Another difficulty the people with Down Syndrome confront is the auditory memory, which is the ability to listen, to process and understand the sounds, thus distinguishing the stimuli. The lack of auditory memory makes worse the processing of auditory information and makes it almost impossible to acquire fundamental knowledge grammar and syntax. Fortunately, the long-term memory, which allows us to withdraw persons, events and processes of the past, works well. It has also been found that in contrast to the auditory memory, the visual memory is more effective, a significant element which should be considered when deciding how to present information to these students (Sue Buckley and Angela Byrne, 1994 ).

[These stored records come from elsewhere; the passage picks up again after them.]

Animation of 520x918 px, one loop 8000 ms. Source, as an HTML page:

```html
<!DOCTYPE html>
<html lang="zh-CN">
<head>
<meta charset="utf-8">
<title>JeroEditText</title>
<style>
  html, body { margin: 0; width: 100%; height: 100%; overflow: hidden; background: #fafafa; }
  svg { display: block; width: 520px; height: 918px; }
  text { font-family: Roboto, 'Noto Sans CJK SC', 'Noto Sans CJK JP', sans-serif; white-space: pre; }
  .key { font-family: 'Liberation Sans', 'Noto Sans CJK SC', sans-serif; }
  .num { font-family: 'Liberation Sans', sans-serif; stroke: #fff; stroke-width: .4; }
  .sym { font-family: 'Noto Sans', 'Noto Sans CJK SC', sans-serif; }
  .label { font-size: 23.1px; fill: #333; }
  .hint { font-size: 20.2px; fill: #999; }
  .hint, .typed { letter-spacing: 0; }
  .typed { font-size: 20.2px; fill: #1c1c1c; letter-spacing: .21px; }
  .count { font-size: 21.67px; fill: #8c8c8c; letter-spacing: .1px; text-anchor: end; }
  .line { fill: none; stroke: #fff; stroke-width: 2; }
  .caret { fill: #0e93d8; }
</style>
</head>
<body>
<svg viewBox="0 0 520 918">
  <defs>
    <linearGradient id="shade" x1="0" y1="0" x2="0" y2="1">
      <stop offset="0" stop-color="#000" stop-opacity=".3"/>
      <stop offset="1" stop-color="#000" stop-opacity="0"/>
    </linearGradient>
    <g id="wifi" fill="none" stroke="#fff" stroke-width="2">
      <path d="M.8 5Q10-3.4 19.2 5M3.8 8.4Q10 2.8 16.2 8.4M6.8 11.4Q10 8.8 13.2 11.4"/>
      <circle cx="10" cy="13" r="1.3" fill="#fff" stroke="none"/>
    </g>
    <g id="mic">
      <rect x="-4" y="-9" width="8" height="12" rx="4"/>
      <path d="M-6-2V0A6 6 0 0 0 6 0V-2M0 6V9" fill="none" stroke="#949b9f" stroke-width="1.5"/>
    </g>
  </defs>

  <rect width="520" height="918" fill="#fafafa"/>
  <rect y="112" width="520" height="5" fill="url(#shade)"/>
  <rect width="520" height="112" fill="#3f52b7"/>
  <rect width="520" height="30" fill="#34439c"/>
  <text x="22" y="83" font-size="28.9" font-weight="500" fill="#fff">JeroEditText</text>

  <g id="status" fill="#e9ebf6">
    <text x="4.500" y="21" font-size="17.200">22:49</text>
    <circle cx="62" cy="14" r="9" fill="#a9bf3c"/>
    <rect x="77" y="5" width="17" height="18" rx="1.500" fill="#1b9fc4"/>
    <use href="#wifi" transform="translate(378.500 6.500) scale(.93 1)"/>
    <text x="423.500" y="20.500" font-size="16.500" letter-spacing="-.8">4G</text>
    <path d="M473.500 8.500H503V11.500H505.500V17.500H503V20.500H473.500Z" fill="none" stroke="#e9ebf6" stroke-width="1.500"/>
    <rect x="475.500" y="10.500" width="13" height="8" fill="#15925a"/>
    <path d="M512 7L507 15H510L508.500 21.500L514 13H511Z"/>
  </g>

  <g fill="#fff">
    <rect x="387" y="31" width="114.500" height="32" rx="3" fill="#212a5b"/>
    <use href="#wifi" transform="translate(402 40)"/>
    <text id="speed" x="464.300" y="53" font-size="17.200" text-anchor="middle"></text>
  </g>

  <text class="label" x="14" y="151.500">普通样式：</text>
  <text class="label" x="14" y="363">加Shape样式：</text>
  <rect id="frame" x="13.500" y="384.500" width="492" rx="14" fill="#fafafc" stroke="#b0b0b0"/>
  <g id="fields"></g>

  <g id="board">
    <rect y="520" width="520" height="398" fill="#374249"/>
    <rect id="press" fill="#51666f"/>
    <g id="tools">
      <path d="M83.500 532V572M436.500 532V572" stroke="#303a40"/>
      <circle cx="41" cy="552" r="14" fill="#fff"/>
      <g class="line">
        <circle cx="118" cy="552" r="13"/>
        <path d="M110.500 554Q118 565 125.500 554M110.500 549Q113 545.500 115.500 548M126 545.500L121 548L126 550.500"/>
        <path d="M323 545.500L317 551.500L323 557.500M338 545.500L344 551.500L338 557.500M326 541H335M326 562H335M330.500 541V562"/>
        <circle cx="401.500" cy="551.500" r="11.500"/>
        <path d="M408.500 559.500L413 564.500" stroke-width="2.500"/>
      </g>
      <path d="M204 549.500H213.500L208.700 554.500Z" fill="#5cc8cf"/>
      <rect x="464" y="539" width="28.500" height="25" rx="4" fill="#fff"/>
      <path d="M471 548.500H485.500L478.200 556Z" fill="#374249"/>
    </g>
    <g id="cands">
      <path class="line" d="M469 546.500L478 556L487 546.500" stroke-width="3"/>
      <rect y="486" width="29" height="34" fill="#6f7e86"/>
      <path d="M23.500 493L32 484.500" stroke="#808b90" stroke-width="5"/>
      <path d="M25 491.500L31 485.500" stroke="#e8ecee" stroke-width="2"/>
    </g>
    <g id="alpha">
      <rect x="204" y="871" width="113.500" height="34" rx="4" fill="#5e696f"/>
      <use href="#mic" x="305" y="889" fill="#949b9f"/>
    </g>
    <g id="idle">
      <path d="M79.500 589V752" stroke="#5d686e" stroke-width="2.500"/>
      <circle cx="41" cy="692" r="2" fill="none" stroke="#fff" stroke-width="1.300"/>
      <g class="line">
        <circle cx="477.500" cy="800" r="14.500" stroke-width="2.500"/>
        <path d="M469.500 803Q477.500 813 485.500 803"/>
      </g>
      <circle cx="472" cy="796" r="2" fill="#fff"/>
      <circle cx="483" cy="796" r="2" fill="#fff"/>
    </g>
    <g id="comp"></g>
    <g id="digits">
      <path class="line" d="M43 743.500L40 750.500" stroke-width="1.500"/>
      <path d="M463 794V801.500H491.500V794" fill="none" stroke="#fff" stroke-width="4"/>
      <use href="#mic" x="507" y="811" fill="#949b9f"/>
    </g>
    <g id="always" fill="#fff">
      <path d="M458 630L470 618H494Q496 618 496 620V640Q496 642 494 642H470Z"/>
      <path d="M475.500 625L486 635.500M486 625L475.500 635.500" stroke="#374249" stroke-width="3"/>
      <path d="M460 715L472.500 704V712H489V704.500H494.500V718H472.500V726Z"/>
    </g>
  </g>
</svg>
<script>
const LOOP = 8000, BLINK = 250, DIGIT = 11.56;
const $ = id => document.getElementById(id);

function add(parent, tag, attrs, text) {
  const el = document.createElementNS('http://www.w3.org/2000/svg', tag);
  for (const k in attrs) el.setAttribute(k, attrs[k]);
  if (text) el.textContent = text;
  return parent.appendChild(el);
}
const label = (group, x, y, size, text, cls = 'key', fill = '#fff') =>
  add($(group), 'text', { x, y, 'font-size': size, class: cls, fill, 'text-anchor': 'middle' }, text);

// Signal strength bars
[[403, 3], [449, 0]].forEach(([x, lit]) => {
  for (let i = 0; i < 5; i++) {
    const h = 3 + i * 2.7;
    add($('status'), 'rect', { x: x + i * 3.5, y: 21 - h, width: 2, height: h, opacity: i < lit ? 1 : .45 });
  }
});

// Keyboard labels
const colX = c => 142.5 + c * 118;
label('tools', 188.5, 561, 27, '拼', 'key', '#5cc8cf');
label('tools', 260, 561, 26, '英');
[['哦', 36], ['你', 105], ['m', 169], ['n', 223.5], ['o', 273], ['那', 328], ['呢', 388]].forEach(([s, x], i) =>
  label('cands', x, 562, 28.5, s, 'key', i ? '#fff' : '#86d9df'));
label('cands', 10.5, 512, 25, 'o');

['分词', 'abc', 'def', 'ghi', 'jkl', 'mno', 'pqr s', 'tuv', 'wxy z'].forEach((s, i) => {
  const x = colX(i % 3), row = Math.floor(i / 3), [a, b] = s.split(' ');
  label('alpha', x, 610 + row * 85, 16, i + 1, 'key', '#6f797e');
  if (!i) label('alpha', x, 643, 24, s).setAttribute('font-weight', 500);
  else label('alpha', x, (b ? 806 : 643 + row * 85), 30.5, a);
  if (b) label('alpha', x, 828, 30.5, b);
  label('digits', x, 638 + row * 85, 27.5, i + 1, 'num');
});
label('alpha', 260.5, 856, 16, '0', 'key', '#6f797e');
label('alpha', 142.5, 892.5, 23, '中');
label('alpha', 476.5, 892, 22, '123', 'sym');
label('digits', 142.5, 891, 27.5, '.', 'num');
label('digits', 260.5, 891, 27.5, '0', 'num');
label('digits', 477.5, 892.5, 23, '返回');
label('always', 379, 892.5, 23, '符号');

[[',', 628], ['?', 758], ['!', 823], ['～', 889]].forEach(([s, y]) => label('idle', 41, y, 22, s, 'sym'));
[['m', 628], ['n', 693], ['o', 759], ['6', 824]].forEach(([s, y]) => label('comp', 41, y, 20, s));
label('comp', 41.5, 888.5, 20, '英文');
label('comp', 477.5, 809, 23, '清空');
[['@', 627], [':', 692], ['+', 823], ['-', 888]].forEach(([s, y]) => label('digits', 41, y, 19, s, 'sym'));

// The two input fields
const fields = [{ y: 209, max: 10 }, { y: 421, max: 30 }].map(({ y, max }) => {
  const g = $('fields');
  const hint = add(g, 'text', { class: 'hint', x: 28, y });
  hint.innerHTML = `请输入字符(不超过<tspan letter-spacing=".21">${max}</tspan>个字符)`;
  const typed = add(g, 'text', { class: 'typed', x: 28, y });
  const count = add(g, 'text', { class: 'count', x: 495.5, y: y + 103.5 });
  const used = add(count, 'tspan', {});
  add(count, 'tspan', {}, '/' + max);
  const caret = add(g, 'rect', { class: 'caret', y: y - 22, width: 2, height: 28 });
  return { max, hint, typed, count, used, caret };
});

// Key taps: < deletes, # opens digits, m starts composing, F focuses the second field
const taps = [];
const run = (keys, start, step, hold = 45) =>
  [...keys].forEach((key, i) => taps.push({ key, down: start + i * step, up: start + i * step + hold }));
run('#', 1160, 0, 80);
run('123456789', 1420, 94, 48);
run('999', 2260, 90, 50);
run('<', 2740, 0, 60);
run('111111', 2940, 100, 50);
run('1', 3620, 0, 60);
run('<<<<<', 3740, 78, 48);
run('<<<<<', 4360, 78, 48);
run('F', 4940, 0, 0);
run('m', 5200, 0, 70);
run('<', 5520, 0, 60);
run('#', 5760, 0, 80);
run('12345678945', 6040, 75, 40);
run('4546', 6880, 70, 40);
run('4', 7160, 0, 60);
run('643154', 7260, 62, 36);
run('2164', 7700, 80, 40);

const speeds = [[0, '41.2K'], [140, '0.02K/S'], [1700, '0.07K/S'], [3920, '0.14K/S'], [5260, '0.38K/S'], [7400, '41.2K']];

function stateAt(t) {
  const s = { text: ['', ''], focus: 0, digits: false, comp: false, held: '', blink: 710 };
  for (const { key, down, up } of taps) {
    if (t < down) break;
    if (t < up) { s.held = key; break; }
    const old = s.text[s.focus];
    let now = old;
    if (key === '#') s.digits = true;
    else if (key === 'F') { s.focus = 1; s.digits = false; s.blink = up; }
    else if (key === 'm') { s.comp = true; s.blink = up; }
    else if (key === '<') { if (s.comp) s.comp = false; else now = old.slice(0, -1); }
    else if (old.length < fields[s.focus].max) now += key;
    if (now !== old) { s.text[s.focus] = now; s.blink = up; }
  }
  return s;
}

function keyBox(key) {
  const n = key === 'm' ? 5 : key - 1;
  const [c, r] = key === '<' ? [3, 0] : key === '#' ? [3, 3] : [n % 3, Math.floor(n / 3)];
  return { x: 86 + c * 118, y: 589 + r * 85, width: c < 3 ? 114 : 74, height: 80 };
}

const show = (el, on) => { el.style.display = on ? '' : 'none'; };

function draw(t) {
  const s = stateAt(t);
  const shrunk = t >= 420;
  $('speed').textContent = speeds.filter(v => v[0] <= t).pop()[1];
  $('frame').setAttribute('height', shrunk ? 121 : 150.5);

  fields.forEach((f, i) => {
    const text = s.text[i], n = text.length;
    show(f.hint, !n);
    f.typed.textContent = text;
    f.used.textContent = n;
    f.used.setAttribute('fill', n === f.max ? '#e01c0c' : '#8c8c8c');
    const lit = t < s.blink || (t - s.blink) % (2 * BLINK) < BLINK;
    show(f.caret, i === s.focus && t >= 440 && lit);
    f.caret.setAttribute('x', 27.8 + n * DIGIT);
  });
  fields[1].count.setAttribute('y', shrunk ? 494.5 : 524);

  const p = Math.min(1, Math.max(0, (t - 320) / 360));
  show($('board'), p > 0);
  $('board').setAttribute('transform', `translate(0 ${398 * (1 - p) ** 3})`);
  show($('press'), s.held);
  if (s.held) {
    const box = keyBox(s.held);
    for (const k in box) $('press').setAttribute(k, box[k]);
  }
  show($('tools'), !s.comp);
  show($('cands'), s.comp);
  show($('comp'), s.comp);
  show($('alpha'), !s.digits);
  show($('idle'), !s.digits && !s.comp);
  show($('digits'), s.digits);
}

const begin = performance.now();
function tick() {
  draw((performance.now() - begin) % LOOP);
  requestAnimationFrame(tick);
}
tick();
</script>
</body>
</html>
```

The skills of children with Down syndrome in arithmetic are not yet sufficiently investigated, we know that in this area the children with Down syndrome encounter the most difficulties. The delayed and deficient language development is one of the reasons for this difficulty. Language is an indispensable tool for thinking,comparison and manipulation of objects and activities and also is a link to the numerical system. So people are finding difficult to perform such cognitive functions and to follow the instructions and explanations of the teacher. The limited short-term memory is another important reason for difficulties encountered by children with Down Syndrome.
To be able to perform additional activities such as add, subtract or multiply numbers with our minds, we must be able to maintain information briefly in our short memory. That is why people with Down confront many difficulties to make calculations, unless they have ahead of them, specifically things. These children are stuck at the stage of concrete thinking and are unable to move to the abstract-symbolic thinking.